* **Task goal**
Only the lines from the beginning of the entries through the one that holds "position: absolute; left: var(--x);" may appear in the answer, written out exactly and free of pictures.

* **Given records**
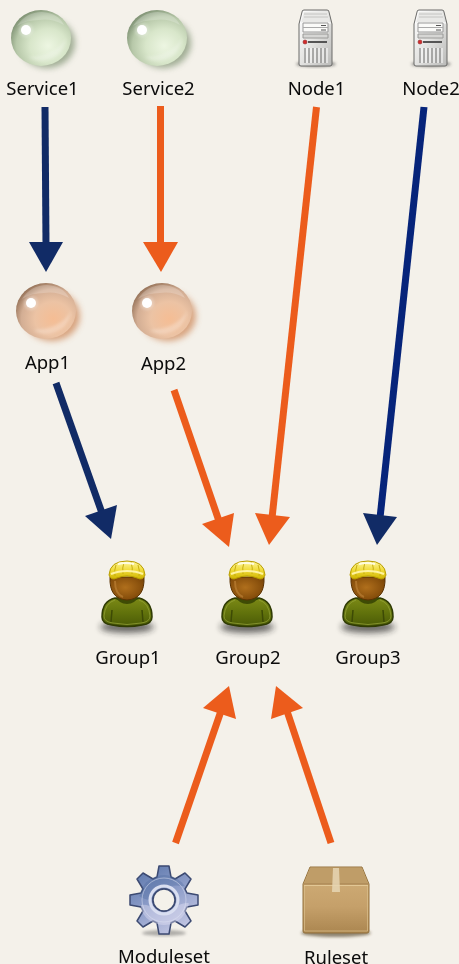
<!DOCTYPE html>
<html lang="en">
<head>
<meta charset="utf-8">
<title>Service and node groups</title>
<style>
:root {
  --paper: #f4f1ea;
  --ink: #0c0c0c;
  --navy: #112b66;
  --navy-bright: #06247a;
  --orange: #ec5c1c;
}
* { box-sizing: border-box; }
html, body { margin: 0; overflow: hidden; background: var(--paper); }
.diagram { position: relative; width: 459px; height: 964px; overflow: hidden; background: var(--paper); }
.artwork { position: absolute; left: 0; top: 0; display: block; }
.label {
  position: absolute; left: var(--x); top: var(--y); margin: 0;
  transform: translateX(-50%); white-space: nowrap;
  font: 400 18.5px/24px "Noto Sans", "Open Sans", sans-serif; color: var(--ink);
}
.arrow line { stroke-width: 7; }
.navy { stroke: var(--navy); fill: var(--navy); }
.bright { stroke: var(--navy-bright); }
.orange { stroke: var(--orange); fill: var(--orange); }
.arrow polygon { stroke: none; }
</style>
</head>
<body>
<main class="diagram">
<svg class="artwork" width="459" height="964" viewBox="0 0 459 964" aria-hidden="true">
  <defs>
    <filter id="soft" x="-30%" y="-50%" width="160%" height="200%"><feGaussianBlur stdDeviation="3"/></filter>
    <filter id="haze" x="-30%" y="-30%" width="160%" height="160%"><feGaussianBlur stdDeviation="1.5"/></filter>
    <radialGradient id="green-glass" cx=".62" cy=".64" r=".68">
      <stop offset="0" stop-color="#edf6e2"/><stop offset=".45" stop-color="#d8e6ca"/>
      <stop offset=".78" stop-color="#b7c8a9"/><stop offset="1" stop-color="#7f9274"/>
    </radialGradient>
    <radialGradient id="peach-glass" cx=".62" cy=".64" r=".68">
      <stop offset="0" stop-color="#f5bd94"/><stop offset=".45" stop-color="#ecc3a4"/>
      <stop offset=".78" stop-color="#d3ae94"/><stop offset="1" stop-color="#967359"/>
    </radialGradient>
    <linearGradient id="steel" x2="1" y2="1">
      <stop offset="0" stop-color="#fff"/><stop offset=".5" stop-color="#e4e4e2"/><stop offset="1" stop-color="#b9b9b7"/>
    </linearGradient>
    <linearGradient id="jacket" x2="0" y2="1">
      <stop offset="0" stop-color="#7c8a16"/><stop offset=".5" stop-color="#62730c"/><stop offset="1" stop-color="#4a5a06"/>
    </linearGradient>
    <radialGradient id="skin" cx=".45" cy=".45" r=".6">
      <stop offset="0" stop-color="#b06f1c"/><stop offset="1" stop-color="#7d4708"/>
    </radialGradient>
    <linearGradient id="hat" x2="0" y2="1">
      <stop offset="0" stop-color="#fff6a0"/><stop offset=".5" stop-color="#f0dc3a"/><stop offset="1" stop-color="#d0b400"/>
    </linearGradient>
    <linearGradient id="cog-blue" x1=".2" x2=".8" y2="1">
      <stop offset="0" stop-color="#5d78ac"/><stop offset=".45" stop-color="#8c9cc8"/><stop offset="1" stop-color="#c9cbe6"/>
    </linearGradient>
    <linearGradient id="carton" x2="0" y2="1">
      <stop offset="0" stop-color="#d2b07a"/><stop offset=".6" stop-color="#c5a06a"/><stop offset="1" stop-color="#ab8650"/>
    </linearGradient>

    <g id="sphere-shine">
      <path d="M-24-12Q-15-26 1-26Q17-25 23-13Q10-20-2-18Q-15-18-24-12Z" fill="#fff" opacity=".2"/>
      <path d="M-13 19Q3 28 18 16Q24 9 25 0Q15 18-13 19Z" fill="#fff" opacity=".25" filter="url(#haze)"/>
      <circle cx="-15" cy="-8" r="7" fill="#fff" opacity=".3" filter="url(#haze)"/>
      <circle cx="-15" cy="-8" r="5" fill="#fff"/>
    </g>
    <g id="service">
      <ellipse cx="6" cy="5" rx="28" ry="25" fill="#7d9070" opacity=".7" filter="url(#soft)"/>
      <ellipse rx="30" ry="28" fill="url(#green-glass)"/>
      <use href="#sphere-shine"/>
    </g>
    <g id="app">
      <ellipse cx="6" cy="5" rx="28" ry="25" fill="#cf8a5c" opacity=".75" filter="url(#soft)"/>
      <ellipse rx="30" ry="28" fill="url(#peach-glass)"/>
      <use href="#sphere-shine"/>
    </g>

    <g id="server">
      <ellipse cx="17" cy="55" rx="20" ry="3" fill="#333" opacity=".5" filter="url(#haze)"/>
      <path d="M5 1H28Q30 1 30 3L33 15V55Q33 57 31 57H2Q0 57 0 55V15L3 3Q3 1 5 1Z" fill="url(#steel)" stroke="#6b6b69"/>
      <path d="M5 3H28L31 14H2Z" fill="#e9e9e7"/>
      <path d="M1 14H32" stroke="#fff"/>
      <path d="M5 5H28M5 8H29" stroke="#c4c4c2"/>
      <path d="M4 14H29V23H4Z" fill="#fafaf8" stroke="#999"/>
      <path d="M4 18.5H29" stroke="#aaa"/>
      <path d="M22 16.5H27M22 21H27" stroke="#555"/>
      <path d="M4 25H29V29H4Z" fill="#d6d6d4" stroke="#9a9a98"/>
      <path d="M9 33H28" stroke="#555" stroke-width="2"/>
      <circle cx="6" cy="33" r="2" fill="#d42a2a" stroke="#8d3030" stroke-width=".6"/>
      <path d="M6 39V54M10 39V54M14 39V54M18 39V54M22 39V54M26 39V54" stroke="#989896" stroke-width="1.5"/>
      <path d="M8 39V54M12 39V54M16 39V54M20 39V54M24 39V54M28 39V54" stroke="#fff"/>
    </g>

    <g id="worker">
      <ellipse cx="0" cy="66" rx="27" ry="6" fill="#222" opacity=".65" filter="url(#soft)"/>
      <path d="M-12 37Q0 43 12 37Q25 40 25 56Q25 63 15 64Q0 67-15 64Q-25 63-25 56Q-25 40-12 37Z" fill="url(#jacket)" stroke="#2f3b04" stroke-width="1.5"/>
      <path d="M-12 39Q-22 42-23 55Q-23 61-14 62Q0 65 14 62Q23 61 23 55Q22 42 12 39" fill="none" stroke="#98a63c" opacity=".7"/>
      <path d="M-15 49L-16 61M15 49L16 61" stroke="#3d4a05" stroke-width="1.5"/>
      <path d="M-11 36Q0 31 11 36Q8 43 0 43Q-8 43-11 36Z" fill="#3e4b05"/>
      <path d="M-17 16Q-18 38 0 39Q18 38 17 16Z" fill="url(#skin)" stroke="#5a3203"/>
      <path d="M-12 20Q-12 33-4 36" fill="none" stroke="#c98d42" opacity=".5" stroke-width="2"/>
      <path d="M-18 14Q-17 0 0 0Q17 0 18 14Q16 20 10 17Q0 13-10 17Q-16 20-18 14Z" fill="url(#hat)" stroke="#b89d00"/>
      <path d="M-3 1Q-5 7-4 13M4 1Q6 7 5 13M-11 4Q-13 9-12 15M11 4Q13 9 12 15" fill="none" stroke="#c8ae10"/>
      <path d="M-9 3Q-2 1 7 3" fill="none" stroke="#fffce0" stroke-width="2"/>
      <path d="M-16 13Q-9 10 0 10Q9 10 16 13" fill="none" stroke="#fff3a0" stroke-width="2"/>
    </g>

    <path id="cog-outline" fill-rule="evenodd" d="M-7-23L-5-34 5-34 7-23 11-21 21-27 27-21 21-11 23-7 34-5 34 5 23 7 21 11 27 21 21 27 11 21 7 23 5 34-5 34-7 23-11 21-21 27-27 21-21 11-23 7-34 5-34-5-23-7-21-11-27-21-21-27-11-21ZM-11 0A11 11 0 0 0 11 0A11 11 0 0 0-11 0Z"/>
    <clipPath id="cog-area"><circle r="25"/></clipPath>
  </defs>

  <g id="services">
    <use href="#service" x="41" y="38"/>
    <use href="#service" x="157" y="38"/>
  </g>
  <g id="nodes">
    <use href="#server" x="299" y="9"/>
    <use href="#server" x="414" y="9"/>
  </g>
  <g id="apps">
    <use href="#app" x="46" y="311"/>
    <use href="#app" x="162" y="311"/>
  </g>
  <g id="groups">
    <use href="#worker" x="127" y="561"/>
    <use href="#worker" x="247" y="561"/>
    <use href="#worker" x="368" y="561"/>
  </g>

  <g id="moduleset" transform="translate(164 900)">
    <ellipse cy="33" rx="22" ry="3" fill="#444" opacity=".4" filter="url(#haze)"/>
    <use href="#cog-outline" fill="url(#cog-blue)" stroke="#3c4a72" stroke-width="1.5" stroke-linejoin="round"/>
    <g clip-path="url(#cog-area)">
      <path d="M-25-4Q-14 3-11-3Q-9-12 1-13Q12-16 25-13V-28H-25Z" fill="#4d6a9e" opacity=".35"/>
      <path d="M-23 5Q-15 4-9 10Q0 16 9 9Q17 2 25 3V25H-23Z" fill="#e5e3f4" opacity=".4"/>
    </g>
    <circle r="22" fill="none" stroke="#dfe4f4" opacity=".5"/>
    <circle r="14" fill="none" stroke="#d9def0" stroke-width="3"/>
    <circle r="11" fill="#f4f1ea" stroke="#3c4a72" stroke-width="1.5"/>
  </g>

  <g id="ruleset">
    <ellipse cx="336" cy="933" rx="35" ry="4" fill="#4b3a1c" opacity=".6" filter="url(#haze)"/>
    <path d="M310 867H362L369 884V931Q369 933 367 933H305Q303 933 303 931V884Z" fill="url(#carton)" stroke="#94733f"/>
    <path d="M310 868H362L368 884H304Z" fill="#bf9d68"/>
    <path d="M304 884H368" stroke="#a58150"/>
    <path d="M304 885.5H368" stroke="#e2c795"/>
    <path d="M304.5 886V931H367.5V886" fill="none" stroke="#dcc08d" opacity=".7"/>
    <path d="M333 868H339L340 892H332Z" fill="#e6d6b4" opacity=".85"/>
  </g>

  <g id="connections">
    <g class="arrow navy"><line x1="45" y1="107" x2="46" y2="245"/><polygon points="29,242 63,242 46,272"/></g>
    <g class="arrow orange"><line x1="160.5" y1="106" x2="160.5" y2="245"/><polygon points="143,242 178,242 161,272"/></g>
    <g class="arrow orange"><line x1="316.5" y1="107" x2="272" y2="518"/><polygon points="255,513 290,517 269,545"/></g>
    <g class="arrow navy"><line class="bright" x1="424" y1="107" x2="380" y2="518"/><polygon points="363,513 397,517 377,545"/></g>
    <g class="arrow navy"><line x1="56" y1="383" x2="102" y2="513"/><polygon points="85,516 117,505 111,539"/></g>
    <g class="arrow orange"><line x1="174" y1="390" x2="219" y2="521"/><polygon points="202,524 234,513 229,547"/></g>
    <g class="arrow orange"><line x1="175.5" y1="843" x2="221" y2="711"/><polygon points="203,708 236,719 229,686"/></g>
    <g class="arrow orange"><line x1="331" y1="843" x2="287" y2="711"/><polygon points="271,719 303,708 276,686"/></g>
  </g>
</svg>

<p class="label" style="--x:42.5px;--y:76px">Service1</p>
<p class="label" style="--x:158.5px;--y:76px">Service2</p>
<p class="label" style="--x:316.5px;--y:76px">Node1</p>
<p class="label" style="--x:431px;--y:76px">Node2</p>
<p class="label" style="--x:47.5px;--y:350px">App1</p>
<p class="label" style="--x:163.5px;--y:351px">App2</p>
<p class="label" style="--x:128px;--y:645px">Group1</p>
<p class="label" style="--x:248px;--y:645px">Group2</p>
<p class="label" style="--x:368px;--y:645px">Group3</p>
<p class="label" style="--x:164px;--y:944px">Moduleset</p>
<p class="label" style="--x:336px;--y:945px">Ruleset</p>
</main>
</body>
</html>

* **The answer**
<!DOCTYPE html>
<html lang="en">
<head>
<meta charset="utf-8">
<title>Service and node groups</title>
<style>
:root {
  --paper: #f4f1ea;
  --ink: #0c0c0c;
  --navy: #112b66;
  --navy-bright: #06247a;
  --orange: #ec5c1c;
}
* { box-sizing: border-box; }
html, body { margin: 0; overflow: hidden; background: var(--paper); }
.diagram { position: relative; width: 459px; height: 964px; overflow: hidden; background: var(--paper); }
.artwork { position: absolute; left: 0; top: 0; display: block; }
.label {
  position: absolute; left: var(--x); top: var(--y); margin: 0;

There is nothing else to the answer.